_Stored dataset items_

-- Opening Marker --

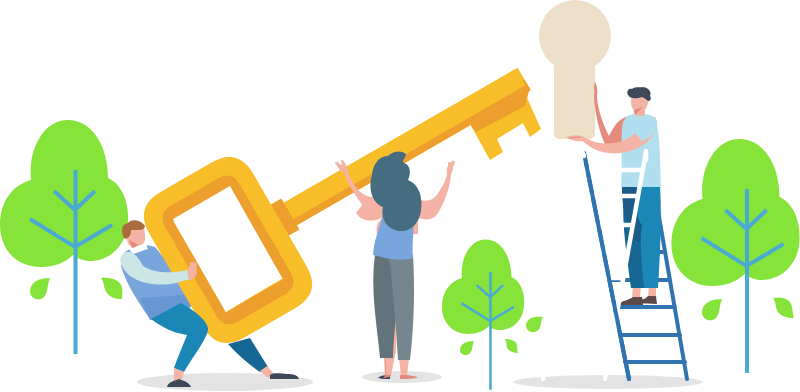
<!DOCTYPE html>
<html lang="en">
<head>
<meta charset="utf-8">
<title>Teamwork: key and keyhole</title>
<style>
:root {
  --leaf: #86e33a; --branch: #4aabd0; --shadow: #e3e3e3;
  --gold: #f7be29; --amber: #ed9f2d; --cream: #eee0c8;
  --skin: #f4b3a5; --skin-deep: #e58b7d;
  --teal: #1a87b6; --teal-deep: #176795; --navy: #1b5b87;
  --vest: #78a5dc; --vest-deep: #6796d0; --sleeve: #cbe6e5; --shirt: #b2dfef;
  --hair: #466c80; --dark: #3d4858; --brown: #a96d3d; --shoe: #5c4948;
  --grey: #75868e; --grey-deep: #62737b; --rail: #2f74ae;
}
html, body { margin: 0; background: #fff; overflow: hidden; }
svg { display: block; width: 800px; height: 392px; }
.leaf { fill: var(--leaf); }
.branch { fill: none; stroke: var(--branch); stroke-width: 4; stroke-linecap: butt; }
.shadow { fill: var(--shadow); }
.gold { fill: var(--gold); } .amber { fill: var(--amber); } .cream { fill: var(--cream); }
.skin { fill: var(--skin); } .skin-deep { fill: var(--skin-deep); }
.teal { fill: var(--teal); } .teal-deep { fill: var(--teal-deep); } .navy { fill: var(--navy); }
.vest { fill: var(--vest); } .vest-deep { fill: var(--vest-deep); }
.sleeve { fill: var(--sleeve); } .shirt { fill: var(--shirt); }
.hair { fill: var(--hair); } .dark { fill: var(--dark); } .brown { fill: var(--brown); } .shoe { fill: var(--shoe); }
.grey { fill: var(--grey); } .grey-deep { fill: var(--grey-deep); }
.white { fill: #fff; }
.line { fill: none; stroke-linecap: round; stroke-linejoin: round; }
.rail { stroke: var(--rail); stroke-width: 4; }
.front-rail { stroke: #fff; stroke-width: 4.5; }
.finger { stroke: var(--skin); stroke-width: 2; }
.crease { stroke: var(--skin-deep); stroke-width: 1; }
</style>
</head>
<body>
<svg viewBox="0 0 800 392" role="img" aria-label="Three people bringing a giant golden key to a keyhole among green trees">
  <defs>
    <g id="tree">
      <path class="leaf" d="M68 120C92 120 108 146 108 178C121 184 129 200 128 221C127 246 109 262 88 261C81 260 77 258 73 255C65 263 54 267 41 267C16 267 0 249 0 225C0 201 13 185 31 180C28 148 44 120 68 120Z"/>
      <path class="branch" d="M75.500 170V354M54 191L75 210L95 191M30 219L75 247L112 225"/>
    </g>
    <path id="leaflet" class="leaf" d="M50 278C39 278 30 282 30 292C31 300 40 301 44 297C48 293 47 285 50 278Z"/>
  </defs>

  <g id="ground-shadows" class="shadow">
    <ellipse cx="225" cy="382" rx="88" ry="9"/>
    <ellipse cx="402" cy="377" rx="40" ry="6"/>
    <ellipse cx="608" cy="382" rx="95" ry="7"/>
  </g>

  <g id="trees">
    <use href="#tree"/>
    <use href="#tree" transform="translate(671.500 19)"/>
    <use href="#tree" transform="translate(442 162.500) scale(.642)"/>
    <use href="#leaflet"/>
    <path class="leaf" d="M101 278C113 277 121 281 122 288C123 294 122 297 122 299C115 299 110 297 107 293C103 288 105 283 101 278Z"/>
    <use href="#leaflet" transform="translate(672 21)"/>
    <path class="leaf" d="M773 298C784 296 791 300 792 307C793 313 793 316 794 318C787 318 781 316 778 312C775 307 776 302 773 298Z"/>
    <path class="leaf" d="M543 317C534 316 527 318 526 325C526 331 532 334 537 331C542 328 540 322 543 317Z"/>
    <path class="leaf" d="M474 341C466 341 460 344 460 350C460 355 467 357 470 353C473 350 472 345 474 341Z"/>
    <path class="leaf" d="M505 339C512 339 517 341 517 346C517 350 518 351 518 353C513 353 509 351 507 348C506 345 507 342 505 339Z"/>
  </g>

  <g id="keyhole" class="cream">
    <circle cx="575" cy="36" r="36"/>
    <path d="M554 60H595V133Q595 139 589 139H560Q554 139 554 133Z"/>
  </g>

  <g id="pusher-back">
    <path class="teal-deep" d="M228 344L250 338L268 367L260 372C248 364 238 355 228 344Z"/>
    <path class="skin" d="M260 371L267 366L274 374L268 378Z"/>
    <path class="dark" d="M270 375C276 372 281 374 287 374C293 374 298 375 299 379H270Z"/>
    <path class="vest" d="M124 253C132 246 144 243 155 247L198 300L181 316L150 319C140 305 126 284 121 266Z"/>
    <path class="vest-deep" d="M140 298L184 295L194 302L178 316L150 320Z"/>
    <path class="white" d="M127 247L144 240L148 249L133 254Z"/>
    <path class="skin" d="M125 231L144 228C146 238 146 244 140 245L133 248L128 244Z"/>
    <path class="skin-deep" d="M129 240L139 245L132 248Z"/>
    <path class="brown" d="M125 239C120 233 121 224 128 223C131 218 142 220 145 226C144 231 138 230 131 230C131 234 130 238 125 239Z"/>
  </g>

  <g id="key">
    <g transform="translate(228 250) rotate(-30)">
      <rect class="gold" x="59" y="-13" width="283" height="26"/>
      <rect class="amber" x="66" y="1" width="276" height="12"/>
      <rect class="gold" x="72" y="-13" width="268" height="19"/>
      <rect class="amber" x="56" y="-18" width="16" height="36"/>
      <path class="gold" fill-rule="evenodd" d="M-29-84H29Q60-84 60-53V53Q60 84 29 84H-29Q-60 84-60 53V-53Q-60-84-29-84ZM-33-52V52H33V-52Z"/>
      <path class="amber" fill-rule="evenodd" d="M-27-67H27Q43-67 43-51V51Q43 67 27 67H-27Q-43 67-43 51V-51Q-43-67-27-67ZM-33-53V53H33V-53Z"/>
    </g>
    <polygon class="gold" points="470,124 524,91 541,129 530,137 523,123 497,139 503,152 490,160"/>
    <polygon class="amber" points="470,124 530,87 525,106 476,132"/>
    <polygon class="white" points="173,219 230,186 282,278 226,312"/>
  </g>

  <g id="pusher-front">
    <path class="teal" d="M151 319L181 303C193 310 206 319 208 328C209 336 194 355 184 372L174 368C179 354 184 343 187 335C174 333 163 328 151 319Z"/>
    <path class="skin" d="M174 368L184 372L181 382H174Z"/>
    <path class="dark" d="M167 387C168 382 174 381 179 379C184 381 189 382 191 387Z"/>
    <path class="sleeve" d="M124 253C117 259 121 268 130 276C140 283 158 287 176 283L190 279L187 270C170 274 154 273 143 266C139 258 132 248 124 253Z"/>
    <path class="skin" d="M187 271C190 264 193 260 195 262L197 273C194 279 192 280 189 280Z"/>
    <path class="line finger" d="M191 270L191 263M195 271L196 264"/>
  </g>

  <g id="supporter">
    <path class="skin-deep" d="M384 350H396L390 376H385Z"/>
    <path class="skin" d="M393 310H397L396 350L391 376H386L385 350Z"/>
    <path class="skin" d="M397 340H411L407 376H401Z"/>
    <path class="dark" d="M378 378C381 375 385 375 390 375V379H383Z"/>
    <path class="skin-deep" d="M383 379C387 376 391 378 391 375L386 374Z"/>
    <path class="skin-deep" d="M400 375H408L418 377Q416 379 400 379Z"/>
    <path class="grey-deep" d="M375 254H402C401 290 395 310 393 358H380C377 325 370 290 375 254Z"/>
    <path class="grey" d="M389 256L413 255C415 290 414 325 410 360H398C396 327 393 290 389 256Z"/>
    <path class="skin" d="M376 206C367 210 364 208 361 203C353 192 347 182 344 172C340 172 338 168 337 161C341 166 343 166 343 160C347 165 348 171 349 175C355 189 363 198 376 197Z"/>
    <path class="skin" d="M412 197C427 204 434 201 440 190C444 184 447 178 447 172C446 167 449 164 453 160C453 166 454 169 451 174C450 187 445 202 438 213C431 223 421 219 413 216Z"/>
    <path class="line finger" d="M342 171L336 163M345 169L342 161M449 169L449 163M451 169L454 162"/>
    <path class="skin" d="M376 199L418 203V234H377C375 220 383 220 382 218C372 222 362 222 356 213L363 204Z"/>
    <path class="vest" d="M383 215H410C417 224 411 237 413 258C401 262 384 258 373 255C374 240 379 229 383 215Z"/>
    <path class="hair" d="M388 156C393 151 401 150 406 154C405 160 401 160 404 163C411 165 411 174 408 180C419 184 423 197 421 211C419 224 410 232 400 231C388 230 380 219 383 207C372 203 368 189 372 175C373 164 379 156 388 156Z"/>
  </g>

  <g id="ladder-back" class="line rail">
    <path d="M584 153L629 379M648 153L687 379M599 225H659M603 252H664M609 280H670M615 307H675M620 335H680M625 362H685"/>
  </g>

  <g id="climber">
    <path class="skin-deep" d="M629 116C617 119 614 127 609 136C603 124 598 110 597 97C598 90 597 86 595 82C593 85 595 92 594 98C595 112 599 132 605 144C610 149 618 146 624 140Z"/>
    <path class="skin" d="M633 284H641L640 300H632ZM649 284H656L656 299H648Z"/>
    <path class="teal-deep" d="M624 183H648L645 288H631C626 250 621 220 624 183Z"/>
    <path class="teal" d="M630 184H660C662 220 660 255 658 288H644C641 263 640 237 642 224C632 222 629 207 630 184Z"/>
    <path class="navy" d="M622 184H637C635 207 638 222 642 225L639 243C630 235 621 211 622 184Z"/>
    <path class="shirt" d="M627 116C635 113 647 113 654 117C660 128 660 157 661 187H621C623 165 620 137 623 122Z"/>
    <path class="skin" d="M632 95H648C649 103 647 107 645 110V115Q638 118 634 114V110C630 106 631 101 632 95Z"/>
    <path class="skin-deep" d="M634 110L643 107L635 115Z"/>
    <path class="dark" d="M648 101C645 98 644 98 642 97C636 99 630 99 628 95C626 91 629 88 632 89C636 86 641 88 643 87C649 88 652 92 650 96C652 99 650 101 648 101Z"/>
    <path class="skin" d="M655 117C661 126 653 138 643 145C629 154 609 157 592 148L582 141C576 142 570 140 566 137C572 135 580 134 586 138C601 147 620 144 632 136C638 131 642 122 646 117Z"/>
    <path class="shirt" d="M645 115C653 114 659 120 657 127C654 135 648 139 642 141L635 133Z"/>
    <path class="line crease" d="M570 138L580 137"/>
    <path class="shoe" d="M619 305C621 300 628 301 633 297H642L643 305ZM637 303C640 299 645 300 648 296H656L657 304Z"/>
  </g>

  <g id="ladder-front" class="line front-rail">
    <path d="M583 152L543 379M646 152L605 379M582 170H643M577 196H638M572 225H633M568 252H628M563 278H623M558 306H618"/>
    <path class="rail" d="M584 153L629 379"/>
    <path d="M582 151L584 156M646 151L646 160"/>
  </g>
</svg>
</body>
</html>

-- Closing Marker --
-- Opening Marker --

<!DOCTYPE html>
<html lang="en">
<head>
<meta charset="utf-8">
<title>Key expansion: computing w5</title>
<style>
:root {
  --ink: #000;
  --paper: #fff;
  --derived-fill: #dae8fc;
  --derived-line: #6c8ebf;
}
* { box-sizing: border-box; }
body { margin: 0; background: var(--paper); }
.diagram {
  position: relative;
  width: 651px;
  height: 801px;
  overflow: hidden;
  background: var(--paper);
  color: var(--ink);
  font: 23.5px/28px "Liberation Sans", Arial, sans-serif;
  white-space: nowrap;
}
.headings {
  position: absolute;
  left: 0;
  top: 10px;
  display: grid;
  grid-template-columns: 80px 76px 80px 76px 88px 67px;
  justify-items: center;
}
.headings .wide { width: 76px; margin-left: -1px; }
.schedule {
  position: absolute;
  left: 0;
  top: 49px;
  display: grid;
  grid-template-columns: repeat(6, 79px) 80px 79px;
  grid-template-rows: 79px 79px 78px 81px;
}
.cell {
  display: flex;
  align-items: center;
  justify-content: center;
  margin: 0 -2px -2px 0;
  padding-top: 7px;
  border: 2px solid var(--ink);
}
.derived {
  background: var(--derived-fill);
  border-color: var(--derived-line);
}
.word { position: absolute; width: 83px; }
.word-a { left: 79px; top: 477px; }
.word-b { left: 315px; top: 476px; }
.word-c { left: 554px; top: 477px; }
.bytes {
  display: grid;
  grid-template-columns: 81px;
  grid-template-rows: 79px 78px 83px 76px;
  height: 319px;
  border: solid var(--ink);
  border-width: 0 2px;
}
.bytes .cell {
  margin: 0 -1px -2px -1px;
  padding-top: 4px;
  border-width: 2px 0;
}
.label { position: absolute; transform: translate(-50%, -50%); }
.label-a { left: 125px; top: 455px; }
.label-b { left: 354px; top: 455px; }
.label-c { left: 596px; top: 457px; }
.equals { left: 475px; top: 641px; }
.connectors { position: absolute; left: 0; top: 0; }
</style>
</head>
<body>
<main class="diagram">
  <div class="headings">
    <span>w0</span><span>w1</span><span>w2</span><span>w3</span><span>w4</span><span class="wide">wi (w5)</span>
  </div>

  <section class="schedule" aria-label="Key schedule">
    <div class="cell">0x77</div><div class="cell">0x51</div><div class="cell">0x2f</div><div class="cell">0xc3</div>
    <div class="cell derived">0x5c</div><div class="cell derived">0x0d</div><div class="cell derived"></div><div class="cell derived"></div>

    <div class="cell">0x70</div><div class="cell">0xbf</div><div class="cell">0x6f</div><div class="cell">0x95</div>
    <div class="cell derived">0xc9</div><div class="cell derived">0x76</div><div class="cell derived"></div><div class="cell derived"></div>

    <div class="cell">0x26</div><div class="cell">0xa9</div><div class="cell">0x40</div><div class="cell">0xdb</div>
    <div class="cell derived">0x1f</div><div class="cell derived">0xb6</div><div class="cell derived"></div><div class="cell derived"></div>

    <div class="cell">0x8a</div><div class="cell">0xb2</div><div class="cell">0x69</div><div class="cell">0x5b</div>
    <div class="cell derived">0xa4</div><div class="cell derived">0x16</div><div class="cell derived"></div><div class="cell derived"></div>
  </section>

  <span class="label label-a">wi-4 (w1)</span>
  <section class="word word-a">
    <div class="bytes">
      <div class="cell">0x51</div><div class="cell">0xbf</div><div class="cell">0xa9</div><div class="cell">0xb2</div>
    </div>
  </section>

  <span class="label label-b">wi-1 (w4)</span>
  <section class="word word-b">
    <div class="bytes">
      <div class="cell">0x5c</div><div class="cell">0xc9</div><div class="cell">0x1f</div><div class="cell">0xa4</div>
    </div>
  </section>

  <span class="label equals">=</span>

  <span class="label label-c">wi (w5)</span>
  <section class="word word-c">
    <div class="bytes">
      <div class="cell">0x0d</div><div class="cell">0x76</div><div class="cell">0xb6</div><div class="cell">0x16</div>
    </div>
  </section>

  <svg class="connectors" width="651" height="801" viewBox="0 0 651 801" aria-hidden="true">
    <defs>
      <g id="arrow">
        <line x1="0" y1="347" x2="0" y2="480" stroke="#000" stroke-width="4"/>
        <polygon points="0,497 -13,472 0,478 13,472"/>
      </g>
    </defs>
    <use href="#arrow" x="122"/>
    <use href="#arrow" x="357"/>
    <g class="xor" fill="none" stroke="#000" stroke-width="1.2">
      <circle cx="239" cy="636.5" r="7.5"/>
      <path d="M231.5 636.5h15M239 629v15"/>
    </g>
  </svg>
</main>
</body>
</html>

-- Closing Marker --

_What is expected_
For every line above with the word "label" in it, make a copy.

_Answer box_
<svg viewBox="0 0 800 392" role="img" aria-label="Three people bringing a giant golden key to a keyhole among green trees">
.label { position: absolute; transform: translate(-50%, -50%); }
.label-a { left: 125px; top: 455px; }
.label-b { left: 354px; top: 455px; }
.label-c { left: 596px; top: 457px; }
  <section class="schedule" aria-label="Key schedule">
  <span class="label label-a">wi-4 (w1)</span>
  <span class="label label-b">wi-1 (w4)</span>
  <span class="label equals">=</span>
  <span class="label label-c">wi (w5)</span>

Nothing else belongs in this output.